The broadcast regulator has launched an investigation against three TV stations in response to a defamation claim by a ruling party lawmaker, who is embroiled in an acrimonious legal battle with the state ports company.
MP Riyaz Rasheed claimed that his Meridiam Services, contracted by the Maldives Ports Limited to supply fuel, was not given a right of response in media coverage of corruption allegations fielded against it by MPL’s CEO Mohamed Junaid.
The Maldives Broadcasting Commission letter informing Raajje TV, Channel 13 and Sangu TV of the inquiry, has prompted an outcry with senior editors accusing Riyaz of abusing the controversial defamation law.
Riyaz has also lodged with the print and online media regulator a complaint against newspaper Mihaaru, and online outlets Sun and Avas, however, it is not clear if the Maldives Media Council has launched an inquiry.

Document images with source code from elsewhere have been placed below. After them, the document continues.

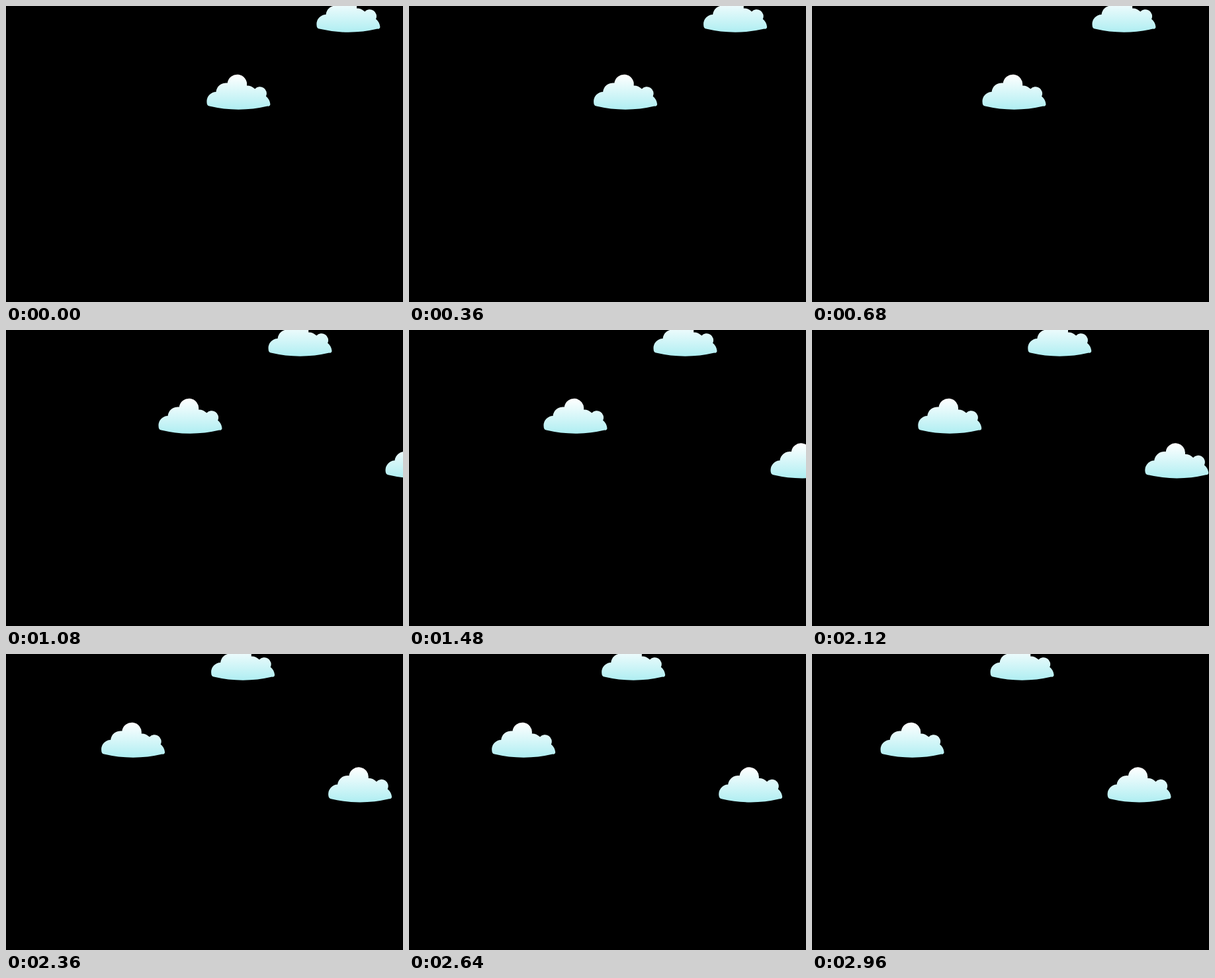
An HTML page for the animation above (3 s loop, 600 by 448 pixels).

```html
<!DOCTYPE html>
<html lang="en">
<head>
<meta charset="utf-8">
<title>Drifting clouds</title>
<style>
  html, body { margin: 0; width: 100%; height: 100%; overflow: hidden; background: #000; }
  svg { display: block; }
</style>
</head>
<body>
<svg width="600" height="448" viewBox="0 0 600 448">
  <defs>
    <linearGradient id="sky" x1="0" y1="0" x2="0" y2="1">
      <stop offset="0" stop-color="#fff"/>
      <stop offset="1" stop-color="#afeef2"/>
    </linearGradient>
    <path id="cloud" fill="url(#sky)" d="M0 41 A14.5 14.5 0 0 1 14 26
      A15 15 0 0 1 31.3 12.6 A14.7 14.7 0 0 1 60.6 16.4
      Q67.5 16.2 72.8 21.6 A10.2 10.2 0 0 1 89.6 32.8
      Q95 37 96 44.5 Q96 48 92 47.6 Q48 58 4 47.6 Q0 47 0 41Z"/>
  </defs>
  <g id="sheet">
    <use href="#cloud" x="0" y="104"/>
    <use href="#cloud" x="166" y="-13"/>
    <use href="#cloud" x="343" y="171.6"/>
  </g>
</svg>
<script>
  const LOOP = 3000, STEP = 40, SHIFT = 2.7, START = 303.4;
  const sheet = document.getElementById("sheet");

  function draw() {
    const step = Math.floor(performance.now() % LOOP / STEP);
    sheet.setAttribute("transform", `translate(${START - step * SHIFT} 0)`);
    requestAnimationFrame(draw);
  }
  draw();
</script>
</body>
</html>
```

MPL and Meridiam have meanwhile continued to trade accusations publicly and have sparked a graft inquiry by the Anti-Corruption Commission.
The ACC said Thursday that it had launched the investigation on its own initiative.
The controversy began in October, when Junaid told reporters that Meridiam had billed the company in excess for oil purchases, causing a loss of MVR1.2million (US$78,000). He accused Meridiam of selling oil at a price far above the market rate.
At the time, Meridiam had won an injunction at the civil court ordering MPL to buy diesel exclusively from the company.
Junaid made his allegations at a press conference, broadcast live on multiple channels, including the state broadcaster, Public Service Media.
Slamming Riyaz over the defamation claim, the editor of Sun, Ahmed ‘Hiriga’ Zahir, said the lawmaker was abusing the defamation law. “We reported a story about the MPL with quotes from its CEO. There is no place here to criticize the media,” he said, adding: “This is why we are concerned about the defamation act. It can be abused like this.”
The defamation law, approved in August and widely condemned as an attack on press freedom, requires journalists to demonstrate they made an adequate effort to obtain responses to defamatory allegations.
If found guilty, journalists and media outlets face hefty fines, and failure to pay up could lead to jail terms and closure of the news outlets.
Raajje TV’s News Director Ali Yoosuf meanwhile said Riyaz should have sued MPL instead of the media. “We gave him air time to respond, and his comments were broadcast in all of our coverage of the story,” he said.
Riyaz was not responding to calls for comment at the time of going to press.
The continuing war of words between MPL and Meridiam has meanwhile attracted further media attention.
Meridiam on Wednesday told Mihaaru that the contract to supply fuel was approved by the company’s board of directors and that it had offered the lowest price of all the firms that had bid for the contract in 2015.
An unnamed official also alleged that MPL was attempting to transfer the lucrative contract to others who had connections with the government.
Within hours, MPL hit back with a press statement, decrying Meridiam’s alleged attempt at misleading the public, and said the 2015 agreement was renewed in 2016 without the board’s knowledge, and was therefore invalid.
It was not Meridiam that had proposed the lowest price, the statement added.
Junaid had previously said that the contract was renewed without an open bid.
The civil court has meanwhile ruled in Meridiam’s favour; in December, the court said MPL was buying diesel from other suppliers in breach of its contract with Meridiam and ordered the ports company to buy diesel exclusively from Meridiam for vehicles and vessels used in Malé’s commercial port.
MPL has now filed an appeal at the high court.
This is not the first time that Meridiam has attracted controversy: it was reportedly under investigation by the ACC in February over a deal with the state-owned Fenaka Corporation.
Meridiam is also locked in litigation with the state wholesaler; the State Trading Organisation appealed a civil court ruling in favour of Meridiam to recover MVR19.3 million (US$1.2 million) released as a credit facility.
The STO claims that Meridiam failed to pay for fuel released on credit from March to December 2010 along with fines imposed for non-payment. But the civil court ruled in June that STO was unable to produce original documents to prove that the fuel was ever released to Meridiam. The case is ongoing.